### Provided records ###

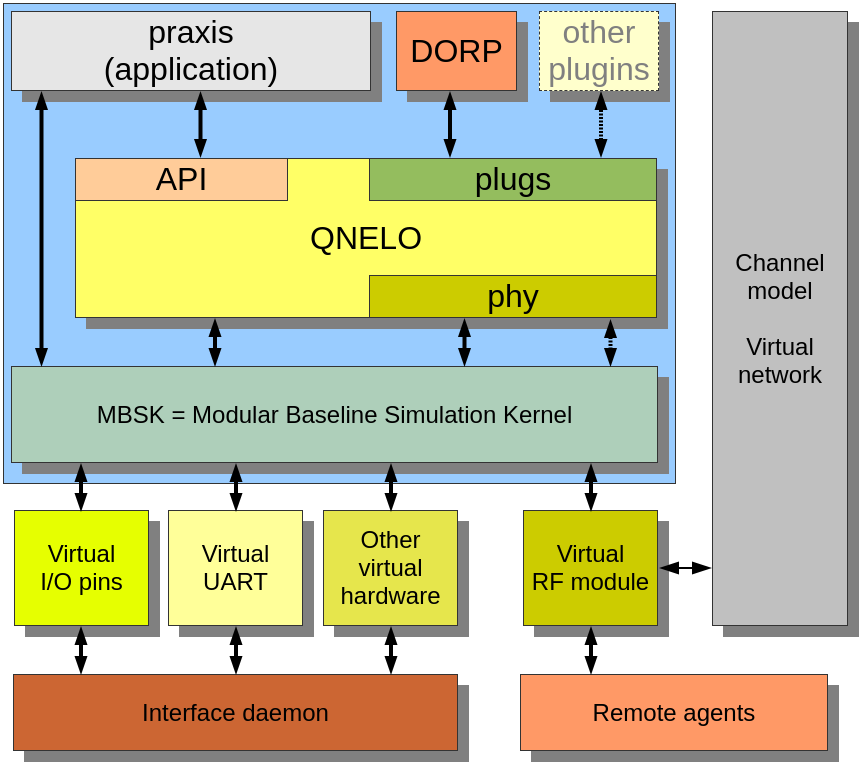
<!DOCTYPE html>
<html lang="en">
<head>
<meta charset="utf-8">
<title>Emulation architecture diagram</title>
<style>
:root {
  --ink: #000;
  --edge: #333;
  --shadow: #808080;
  --host: #99ccff;
  --praxis: #e6e6e6;
  --coral: #ff9966;
  --cream: #ffffcc;
  --core: #ffff66;
  --api: #ffcc99;
  --plugs: #94bd5e;
  --olive: #cccc00;
  --engine: #aecfba;
  --pins: #e6ff00;
  --uart: #ffff99;
  --hardware: #e6e64c;
  --channel: #c0c0c0;
  --daemon: #cc6633;
}
* { box-sizing: border-box; margin: 0; padding: 0; }
body { width: 863px; height: 767px; overflow: hidden; background: #fff; }
.diagram {
  position: relative;
  width: 863px;
  height: 767px;
  overflow: hidden;
  color: var(--ink);
  font: 24px/28px "Liberation Sans", Arial, sans-serif;
  text-align: center;
}
.host, .node, .port { position: absolute; border: 1px solid var(--edge); }
.node, .port { display: flex; align-items: center; justify-content: center; white-space: nowrap; }
.node { box-shadow: 11px 11px 0 var(--shadow); }
.large { font-size: 32px; line-height: 37px; }

.host { left: 3px; top: 3px; width: 673px; height: 481px; background: var(--host); }
.praxis { left: 11px; top: 11px; width: 360px; height: 80px; background: var(--praxis); }
.protocol { left: 396px; top: 11px; width: 121px; height: 80px; background: var(--coral); }
.plugins { left: 539px; top: 11px; width: 120px; height: 80px; background: var(--cream); border-style: dashed; color: var(--shadow); }
.core { left: 75px; top: 158px; width: 582px; height: 160px; background: var(--core); }
.port { height: 43px; }
.api { left: -1px; top: -1px; width: 213px; background: var(--api); }
.plugs { right: -1px; top: -1px; width: 288px; background: var(--plugs); }
.phy { right: -1px; bottom: -1px; width: 288px; background: var(--olive); }
.engine { left: 11px; top: 366px; width: 647px; height: 97px; background: var(--engine); }
.pins, .uart, .hardware, .radio { top: 510px; width: 135px; height: 116px; }
.pins { left: 14px; background: var(--pins); }
.uart { left: 168px; background: var(--uart); }
.hardware { left: 323px; background: var(--hardware); }
.radio { left: 523px; background: var(--olive); }
.channel { left: 712px; top: 11px; width: 136px; height: 615px; background: var(--channel); }
.daemon { left: 13px; top: 674px; width: 445px; height: 77px; background: var(--daemon); }
.agents { left: 520px; top: 674px; width: 308px; height: 77px; background: var(--coral); }

.connectors { position: absolute; left: 0; top: 0; fill: var(--ink); stroke: none; }
.connectors line { stroke: var(--ink); stroke-width: 4; }
.connectors .optional { stroke-dasharray: 2 1.5; }
.connectors .thin { stroke-width: 2; }
</style>
</head>
<body>
<main class="diagram">
  <div class="host"></div>

  <div class="node large praxis"><p>praxis<br>(application)</p></div>
  <div class="node large protocol"><p>DORP</p></div>
  <div class="node large plugins"><p>other<br>plugins</p></div>

  <section class="node large core">
    <p>QNELO</p>
    <div class="port api">API</div>
    <div class="port plugs">plugs</div>
    <div class="port phy">phy</div>
  </section>

  <div class="node engine"><p>MBSK = Modular Baseline Simulation Kernel</p></div>

  <div class="node pins"><p>Virtual<br>I/O pins</p></div>
  <div class="node uart"><p>Virtual<br>UART</p></div>
  <div class="node hardware"><p>Other<br>virtual<br>hardware</p></div>
  <div class="node radio"><p>Virtual<br>RF module</p></div>
  <div class="node channel"><p>Channel<br>model<br><br>Virtual<br>network</p></div>

  <div class="node daemon"><p>Interface daemon</p></div>
  <div class="node agents"><p>Remote agents</p></div>

  <svg class="connectors" width="863" height="767" viewBox="0 0 863 767" aria-hidden="true">
    <defs>
      <polygon id="head-up" points="0,0 6.5,19 -6.5,19"/>
      <polygon id="head-down" points="0,0 6.5,-19 -6.5,-19"/>
      <g id="link-long">
        <line x1="0" y1="15" x2="0" y2="52"/>
        <use href="#head-up"/><use href="#head-down" y="67"/>
      </g>
      <g id="link-short">
        <line x1="0" y1="15" x2="0" y2="35"/>
        <use href="#head-up"/><use href="#head-down" y="49"/>
      </g>
    </defs>

    <g id="praxis-to-engine">
      <line x1="41.5" y1="106" x2="41.5" y2="352"/>
      <use href="#head-up" x="41.5" y="91"/><use href="#head-down" x="41.5" y="367"/>
    </g>
    <use href="#link-long" x="200.5" y="91"/>
    <use href="#link-long" x="450" y="91"/>
    <g id="plugins-to-plugs">
      <line class="optional" x1="601" y1="110" x2="601" y2="140"/>
      <use href="#head-up" x="601" y="91"/><use href="#head-down" x="601" y="158"/>
    </g>

    <use href="#link-short" x="215" y="318"/>
    <use href="#link-short" x="464.5" y="318"/>
    <g id="phy-to-engine-optional">
      <line class="optional" x1="610.5" y1="337" x2="610.5" y2="349"/>
      <use href="#head-up" x="610.5" y="319"/><use href="#head-down" x="610.5" y="367"/>
    </g>

    <use href="#link-short" x="81" y="463"/>
    <use href="#link-short" x="236" y="463"/>
    <use href="#link-short" x="391" y="463"/>
    <use href="#link-short" x="591" y="463"/>

    <use href="#link-short" x="81" y="626"/>
    <use href="#link-short" x="236" y="626"/>
    <use href="#link-short" x="391" y="626"/>
    <use href="#link-short" x="591" y="626"/>

    <g id="radio-to-channel">
      <line class="thin" x1="676" y1="568" x2="695" y2="568"/>
      <polygon points="659,568 679,561.5 679,574.5"/>
      <polygon points="712,568 692,561.5 692,574.5"/>
    </g>
  </svg>
</main>
</body>
</html>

###

§ Requirement
Return the records exactly. Don't carry the pictures over.

§ Solution to the problem
<!DOCTYPE html>
<html lang="en">
<head>
<meta charset="utf-8">
<title>Emulation architecture diagram</title>
<style>
:root {
  --ink: #000;
  --edge: #333;
  --shadow: #808080;
  --host: #99ccff;
  --praxis: #e6e6e6;
  --coral: #ff9966;
  --cream: #ffffcc;
  --core: #ffff66;
  --api: #ffcc99;
  --plugs: #94bd5e;
  --olive: #cccc00;
  --engine: #aecfba;
  --pins: #e6ff00;
  --uart: #ffff99;
  --hardware: #e6e64c;
  --channel: #c0c0c0;
  --daemon: #cc6633;
}
* { box-sizing: border-box; margin: 0; padding: 0; }
body { width: 863px; height: 767px; overflow: hidden; background: #fff; }
.diagram {
  position: relative;
  width: 863px;
  height: 767px;
  overflow: hidden;
  color: var(--ink);
  font: 24px/28px "Liberation Sans", Arial, sans-serif;
  text-align: center;
}
.host, .node, .port { position: absolute; border: 1px solid var(--edge); }
.node, .port { display: flex; align-items: center; justify-content: center; white-space: nowrap; }
.node { box-shadow: 11px 11px 0 var(--shadow); }
.large { font-size: 32px; line-height: 37px; }

.host { left: 3px; top: 3px; width: 673px; height: 481px; background: var(--host); }
.praxis { left: 11px; top: 11px; width: 360px; height: 80px; background: var(--praxis); }
.protocol { left: 396px; top: 11px; width: 121px; height: 80px; background: var(--coral); }
.plugins { left: 539px; top: 11px; width: 120px; height: 80px; background: var(--cream); border-style: dashed; color: var(--shadow); }
.core { left: 75px; top: 158px; width: 582px; height: 160px; background: var(--core); }
.port { height: 43px; }
.api { left: -1px; top: -1px; width: 213px; background: var(--api); }
.plugs { right: -1px; top: -1px; width: 288px; background: var(--plugs); }
.phy { right: -1px; bottom: -1px; width: 288px; background: var(--olive); }
.engine { left: 11px; top: 366px; width: 647px; height: 97px; background: var(--engine); }
.pins, .uart, .hardware, .radio { top: 510px; width: 135px; height: 116px; }
.pins { left: 14px; background: var(--pins); }
.uart { left: 168px; background: var(--uart); }
.hardware { left: 323px; background: var(--hardware); }
.radio { left: 523px; background: var(--olive); }
.channel { left: 712px; top: 11px; width: 136px; height: 615px; background: var(--channel); }
.daemon { left: 13px; top: 674px; width: 445px; height: 77px; background: var(--daemon); }
.agents { left: 520px; top: 674px; width: 308px; height: 77px; background: var(--coral); }

.connectors { position: absolute; left: 0; top: 0; fill: var(--ink); stroke: none; }
.connectors line { stroke: var(--ink); stroke-width: 4; }
.connectors .optional { stroke-dasharray: 2 1.5; }
.connectors .thin { stroke-width: 2; }
</style>
</head>
<body>
<main class="diagram">
  <div class="host"></div>

  <div class="node large praxis"><p>praxis<br>(application)</p></div>
  <div class="node large protocol"><p>DORP</p></div>
  <div class="node large plugins"><p>other<br>plugins</p></div>

  <section class="node large core">
    <p>QNELO</p>
    <div class="port api">API</div>
    <div class="port plugs">plugs</div>
    <div class="port phy">phy</div>
  </section>

  <div class="node engine"><p>MBSK = Modular Baseline Simulation Kernel</p></div>

  <div class="node pins"><p>Virtual<br>I/O pins</p></div>
  <div class="node uart"><p>Virtual<br>UART</p></div>
  <div class="node hardware"><p>Other<br>virtual<br>hardware</p></div>
  <div class="node radio"><p>Virtual<br>RF module</p></div>
  <div class="node channel"><p>Channel<br>model<br><br>Virtual<br>network</p></div>

  <div class="node daemon"><p>Interface daemon</p></div>
  <div class="node agents"><p>Remote agents</p></div>

  <svg class="connectors" width="863" height="767" viewBox="0 0 863 767" aria-hidden="true">
    <defs>
      <polygon id="head-up" points="0,0 6.5,19 -6.5,19"/>
      <polygon id="head-down" points="0,0 6.5,-19 -6.5,-19"/>
      <g id="link-long">
        <line x1="0" y1="15" x2="0" y2="52"/>
        <use href="#head-up"/><use href="#head-down" y="67"/>
      </g>
      <g id="link-short">
        <line x1="0" y1="15" x2="0" y2="35"/>
        <use href="#head-up"/><use href="#head-down" y="49"/>
      </g>
    </defs>

    <g id="praxis-to-engine">
      <line x1="41.5" y1="106" x2="41.5" y2="352"/>
      <use href="#head-up" x="41.5" y="91"/><use href="#head-down" x="41.5" y="367"/>
    </g>
    <use href="#link-long" x="200.5" y="91"/>
    <use href="#link-long" x="450" y="91"/>
    <g id="plugins-to-plugs">
      <line class="optional" x1="601" y1="110" x2="601" y2="140"/>
      <use href="#head-up" x="601" y="91"/><use href="#head-down" x="601" y="158"/>
    </g>

    <use href="#link-short" x="215" y="318"/>
    <use href="#link-short" x="464.5" y="318"/>
    <g id="phy-to-engine-optional">
      <line class="optional" x1="610.5" y1="337" x2="610.5" y2="349"/>
      <use href="#head-up" x="610.5" y="319"/><use href="#head-down" x="610.5" y="367"/>
    </g>

    <use href="#link-short" x="81" y="463"/>
    <use href="#link-short" x="236" y="463"/>
    <use href="#link-short" x="391" y="463"/>
    <use href="#link-short" x="591" y="463"/>

    <use href="#link-short" x="81" y="626"/>
    <use href="#link-short" x="236" y="626"/>
    <use href="#link-short" x="391" y="626"/>
    <use href="#link-short" x="591" y="626"/>

    <g id="radio-to-channel">
      <line class="thin" x1="676" y1="568" x2="695" y2="568"/>
      <polygon points="659,568 679,561.5 679,574.5"/>
      <polygon points="712,568 692,561.5 692,574.5"/>
    </g>
  </svg>
</main>
</body>
</html>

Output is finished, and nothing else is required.